**STORED DATA:**
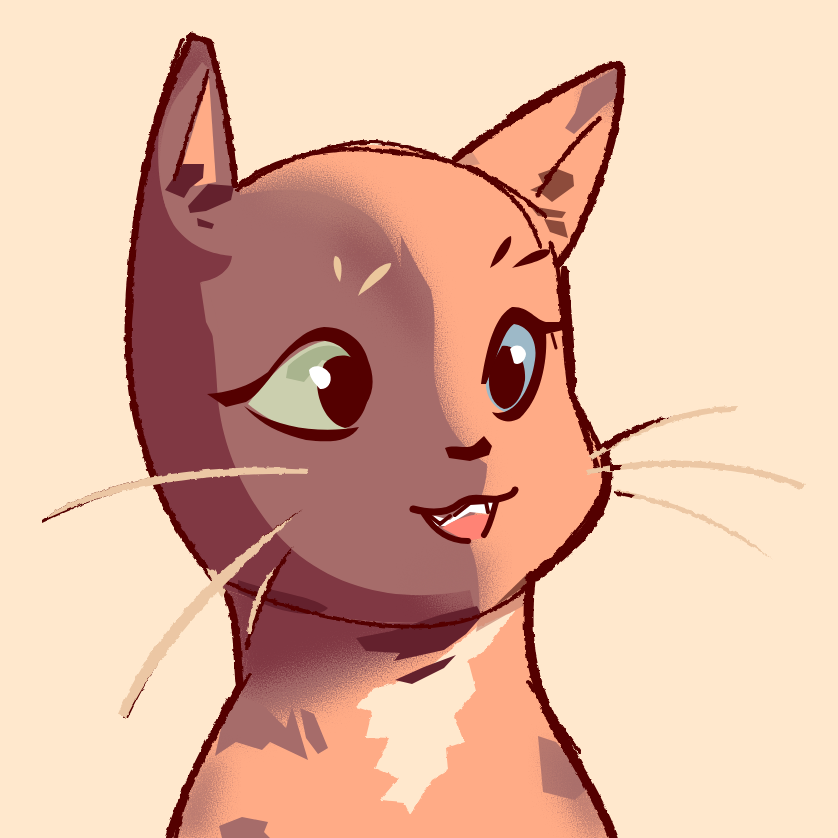
<!DOCTYPE html>
<html lang="en">
<head>
<meta charset="utf-8">
<title>Cat portrait</title>
<style>
:root {
  --cream: #ffe8cd;
  --orange: #ffab86;
  --mauve: #a66c6a;
  --wine: #803843;
  --plum: #64212d;
  --line: #540000;
  --brown: #8d4b3b;
  --whisker: #ecc7a4;
  --green: #cbcfae;
  --blue: #9db9c8;
}
html, body { margin: 0; background: var(--cream); overflow: hidden; }
svg { display: block; width: 838px; height: 838px; }
.cream { fill: var(--cream); }
.orange { fill: var(--orange); }
.mauve { fill: var(--mauve); }
.wine { fill: var(--wine); }
.plum { fill: var(--plum); }
.brown { fill: var(--brown); }
.ink { fill: var(--line); }
.whisker { fill: var(--whisker); }
.stroke { fill: none; stroke: var(--line); stroke-linecap: round; stroke-linejoin: round; }
</style>
</head>
<body>
<svg viewBox="0 0 838 838" role="img" aria-label="Painted portrait of a calico cat with one green eye and one blue eye, smiling to the right">
  <defs>
    <path id="head-shape" d="M190 37L210 39C222 85 230 130 237 186C275 160 325 145 372 145C405 146 430 152 451 161C500 127 560 90 612 65L622 68C623 120 605 180 577 233L560 266C568 300 570 350 571 388C583 410 602 445 608 478C604 508 582 540 556 562C520 590 500 606 472 616C400 632 310 618 226 590C185 540 158 500 145 450C122 380 126 290 135 225C141 160 162 90 190 37Z"/>
    <path id="body-shape" d="M215 570L233 610L239 690C214 735 184 790 170 838H612C602 800 578 760 553 720C530 680 527 625 532 570Z"/>
    <clipPath id="head-clip"><use href="#head-shape"/></clipPath>
    <clipPath id="body-clip"><use href="#body-shape"/></clipPath>
    <filter id="spray" x="-30%" y="-30%" width="160%" height="160%" color-interpolation-filters="sRGB">
      <feGaussianBlur stdDeviation="10" result="soft"/>
      <feTurbulence type="fractalNoise" baseFrequency="0.8" numOctaves="2" seed="4"/>
      <feDisplacementMap in="soft" scale="45" xChannelSelector="R" yChannelSelector="G"/>
    </filter>
    <filter id="rough" x="-10%" y="-10%" width="120%" height="120%" color-interpolation-filters="sRGB">
      <feTurbulence type="fractalNoise" baseFrequency="0.15" numOctaves="2" seed="9"/>
      <feDisplacementMap in="SourceGraphic" scale="4" xChannelSelector="R" yChannelSelector="G"/>
    </filter>
  </defs>

  <rect class="cream" width="838" height="838"/>

  <g id="body" clip-path="url(#body-clip)">
    <use class="orange" href="#body-shape"/>
    <path class="mauve" filter="url(#spray)" d="M215 570H480L440 640L360 680L300 712L225 738Z"/>
    <path class="wine" filter="url(#spray)" d="M215 570H480L425 640L330 662L240 690Z"/>
    <path class="mauve" d="M236 694L264 706L286 728L292 706L308 760L270 742L262 750L236 742L215 756L222 724ZM300 708L314 714L328 748L318 754L306 738Z"/>
    <path class="mauve" filter="url(#spray)" opacity=".8" d="M205 755L222 760L208 838H160Z"/>
    <path class="mauve" d="M219 826L242 817L268 822L264 832L270 838H222Z"/>
    <path class="mauve" filter="url(#spray)" opacity=".8" d="M548 745L590 770L612 838H590L560 790Z"/>
    <path class="mauve" opacity=".8" d="M538 736L556 742L592 784L575 800L543 792Z"/>
    <path class="cream" filter="url(#rough)" d="M476 628L516 610L497 634L484 652L468 660L476 690L454 716L464 742L446 748L448 770L432 780L410 815L404 802L380 800L399 778L375 768L390 738L366 737L372 712L356 707L372 690L420 675Z"/>
    <path fill="#c98a78" opacity=".7" d="M480 604L530 570L527 604L504 616L476 632Z"/>
  </g>

  <g id="head">
    <use class="orange" href="#head-shape"/>
    <g clip-path="url(#head-clip)">
      <path class="mauve" filter="url(#spray)" d="M100 180L235 190C275 176 310 175 350 195L400 245L422 290L436 360C440 410 462 440 478 470L466 530L474 640H100Z"/>
      <path class="mauve" d="M100 20H240V195C290 185 320 190 352 206C388 222 394 250 401 268L401 235L418 268L431 290C440 330 428 360 438 395C444 424 462 448 487 464C487 500 467 520 468 540C476 560 480 570 480 640H100Z"/>
      <path fill="#b98073" opacity=".65" filter="url(#spray)" d="M270 175C320 165 365 190 390 230L380 260C350 225 310 205 262 200Z"/>
      <path class="wine" opacity=".35" filter="url(#spray)" d="M340 220C390 230 420 290 430 350C410 340 385 290 340 260Z"/>
      <path class="wine" d="M110 170L160 120C155 165 160 205 176 228C192 248 212 254 232 256C230 274 212 280 201 282C214 320 216 370 218 400C224 460 256 520 300 556C350 594 410 602 470 590L482 640H200L100 470Z"/>
      <path class="mauve" d="M200 282L208 290C215 310 220 326 219 348L206 322Z"/>
      <path class="mauve" filter="url(#spray)" opacity=".7" d="M418 585L490 550L486 620L445 610Z"/>
      <path class="wine" opacity=".75" filter="url(#spray)" d="M160 70L205 30L215 70L180 95L155 160Z"/>
      <path class="mauve" d="M202 62L220 80L234 185L206 188L166 208C152 160 164 110 182 90Z"/>
      <path class="orange" d="M209 78L216 182L196 186L178 180Z"/>
      <path class="mauve" filter="url(#spray)" d="M626 60L592 75L586 100L622 108Z"/>
      <path class="mauve" d="M628 62L583 87L575 113L565 128L574 134L604 106L623 92Z"/>
      <path class="brown" d="M486 614L527 574L525 598L500 614Z"/>
      <path fill="#c98a78" opacity=".7" d="M450 161L471 150L480 164L462 167Z"/>
    </g>
    <path class="plum" d="M165 190L183 164L204 164L203 178L190 188L184 198ZM188 206L208 184L234 186L231 200L206 211L190 213ZM197 218L214 224L212 229L198 226Z"/>
    <path class="brown" d="M530 190L543 184L538 174L555 168L573 175L574 186L552 202L542 194ZM530 206L566 212L562 218L538 216ZM544 219L564 222L568 238L550 232Z"/>
    <path class="plum" d="M238 580C280 594 310 595 328 608C316 622 270 610 238 592Z"/>
    <path class="plum" d="M356 638L392 631L440 615L477 606L482 616L466 634L444 650L394 661L400 653L366 651ZM395 680L424 667L456 655L444 668L412 684Z"/>
  </g>

  <g id="contours" class="stroke" filter="url(#rough)">
    <path stroke-width="7" d="M191 37C166 90 145 150 136 225C126 300 122 380 145 450C158 500 184 543 224 592"/>
    <path stroke-width="4" d="M182 40C160 100 143 150 134 240M132 300C124 370 136 430 154 474"/>
    <path stroke-width="7" d="M192 36L209 42C224 90 229 130 235 184"/>
    <path stroke-width="4" d="M208 72C197 110 184 142 175 180M238 186C270 158 330 146 372 150C410 154 470 156 512 198C528 214 535 230 540 246"/>
    <path stroke-width="4" d="M238 190C285 155 350 138 385 143C410 146 432 154 451 162M468 166C500 180 524 198 546 216"/>
    <path stroke-width="8" d="M456 158C510 119 560 88 606 67C616 62 623 66 621 74C620 120 606 178 570 248L558 264"/>
    <path stroke-width="5" d="M508 117L558 88M600 118C574 142 555 165 538 194M551 244C562 275 561 320 570 390M566 276L572 350"/>
    <path stroke-width="8" d="M565 270C562 320 574 360 572 390"/>
    <path stroke-width="6" d="M571 392C588 425 606 455 609 480M571 392L598 470"/>
    <path stroke-width="11" d="M604 450C612 485 603 506 588 528C573 548 553 560 536 576"/>
    <path stroke-width="4" d="M226 582C320 626 430 640 488 612C510 600 525 594 532 576M606 484C590 520 566 542 540 574"/>
    <path stroke-width="8" d="M228 597C240 630 236 660 240 686C216 730 186 780 169 838"/>
    <path stroke-width="10" d="M531 576C524 640 532 678 550 716C572 757 598 796 615 842"/>
    <path stroke-width="4" d="M239 692L250 675M528 682L580 752M228 700C206 750 184 790 176 838"/>
  </g>

  <g id="left-eye">
    <path fill="var(--green)" d="M248 404C272 372 300 344 330 340C352 342 366 358 368 388C364 410 356 425 338 434C304 434 276 428 248 404Z"/>
    <path fill="#a9b48e" d="M288 366C310 346 334 336 354 358L350 366L322 360L304 382L286 378Z"/>
    <path class="ink" d="M324 364C336 350 362 352 369 380C371 406 358 426 345 428C328 424 318 404 317 384Z"/>
    <path class="ink" d="M207 394C235 392 252 384 268 372C286 347 306 328 324 327C348 327 364 343 368 360C374 375 375 390 366 404L358 370C344 338 318 334 296 350C276 364 264 392 246 402L226 407Z"/>
    <path class="ink" d="M244 406C276 428 320 434 359 427C350 442 330 443 306 440C280 434 260 424 244 406Z"/>
    <path fill="#fff" d="M309 370C313 364 324 365 330 374C333 384 326 390 320 389C316 384 310 380 309 370Z"/>
  </g>

  <g id="right-eye">
    <path fill="var(--blue)" d="M512 324C525 318 537 328 539 348C538 385 526 410 510 414C494 410 485 396 486 382C490 355 498 336 512 324Z"/>
    <path class="ink" d="M502 346C516 344 526 360 525 380C522 398 514 408 504 409C490 404 487 386 490 368Z"/>
    <path class="ink" d="M481 384C486 350 494 316 512 307C528 306 536 320 546 322L562 322L563 330L546 334C548 362 540 400 520 418C510 424 498 422 492 412C512 418 530 394 535 360C538 340 528 326 514 324C502 332 496 362 486 384Z"/>
    <path fill="#fff" d="M510 349C516 342 525 346 526 354C525 362 518 366 514 363Z"/>
  </g>

  <g id="brows">
    <path fill="#ecc79c" d="M335 256C342 256 343 270 340 282C334 274 332 262 335 256ZM358 296C364 278 380 263 391 263C392 272 372 286 358 296Z"/>
    <path class="ink" d="M490 268C496 250 504 238 511 236C513 248 502 262 490 268ZM512 268C526 254 540 247 550 250C552 258 530 264 512 268Z"/>
    <path class="stroke" stroke-width="3" d="M552 334L556 348"/>
  </g>

  <g id="nose-and-mouth">
    <path class="ink" d="M445 448C455 444 466 450 474 445L484 436L492 446L489 455L470 461L449 458Z"/>
    <path fill="#fff" d="M428 514L450 520L474 498L496 502L488 514L470 512L446 526L436 526Z"/>
    <path fill="#ff8375" d="M442 528C460 516 478 512 491 516L483 538L466 541Z"/>
    <path class="stroke" stroke-width="7" d="M413 509C432 514 448 514 460 503C474 494 486 501 498 499C508 497 514 494 515 490"/>
    <path class="stroke" stroke-width="6" d="M424 514C434 530 448 541 468 541M496 502C492 516 490 526 484 535"/>
    <path class="stroke" stroke-width="4" d="M430 516L440 524L450 516M455 515L470 503L486 502L488 512"/>
  </g>

  <g id="whiskers" filter="url(#rough)">
    <path class="ink" d="M42 520C80 492 140 476 184 474L180 481C130 485 90 500 42 523Z"/>
    <path class="whisker" d="M48 516C100 480 200 462 309 469L308 474C210 472 120 484 48 518Z"/>
    <path class="ink" d="M122 718C146 648 220 560 303 509C230 566 170 630 128 718Z"/>
    <path class="whisker" d="M118 714C150 638 220 562 294 516C240 570 170 630 126 718Z"/>
    <path class="ink" d="M245 650C248 612 268 572 294 546C272 582 258 614 248 650Z"/>
    <path class="whisker" d="M247 634C249 608 260 582 276 566C264 590 256 610 250 634Z"/>
    <path class="whisker" d="M588 456C640 424 690 406 738 406L735 412C690 412 640 430 592 460Z"/>
    <path class="ink" d="M602 444C626 428 648 419 672 416C650 424 632 434 606 450Z"/>
    <path class="whisker" d="M586 470C660 454 740 458 805 484L801 489C735 464 670 462 588 474Z"/>
    <path class="ink" d="M610 465L622 465L620 470L610 470Z"/>
    <path class="whisker" d="M616 490C680 500 738 528 773 560C730 530 676 504 616 495Z"/>
    <path class="ink" d="M614 491L636 495L632 498L614 494Z"/>
    <path class="whisker" d="M206 568L214 570L226 590L222 599Z"/>
  </g>
</svg>
</body>
</html>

**WHAT IS REQUIRED:**
In the listing above, find the line containing "650C248 612 268", then reproduce it and each line after it through the end, exactly and with nothing added.

**RESULT FOR THIS EXERCISE:**
    <path class="ink" d="M245 650C248 612 268 572 294 546C272 582 258 614 248 650Z"/>
    <path class="whisker" d="M247 634C249 608 260 582 276 566C264 590 256 610 250 634Z"/>
    <path class="whisker" d="M588 456C640 424 690 406 738 406L735 412C690 412 640 430 592 460Z"/>
    <path class="ink" d="M602 444C626 428 648 419 672 416C650 424 632 434 606 450Z"/>
    <path class="whisker" d="M586 470C660 454 740 458 805 484L801 489C735 464 670 462 588 474Z"/>
    <path class="ink" d="M610 465L622 465L620 470L610 470Z"/>
    <path class="whisker" d="M616 490C680 500 738 528 773 560C730 530 676 504 616 495Z"/>
    <path class="ink" d="M614 491L636 495L632 498L614 494Z"/>
    <path class="whisker" d="M206 568L214 570L226 590L222 599Z"/>
  </g>
</svg>
</body>
</html>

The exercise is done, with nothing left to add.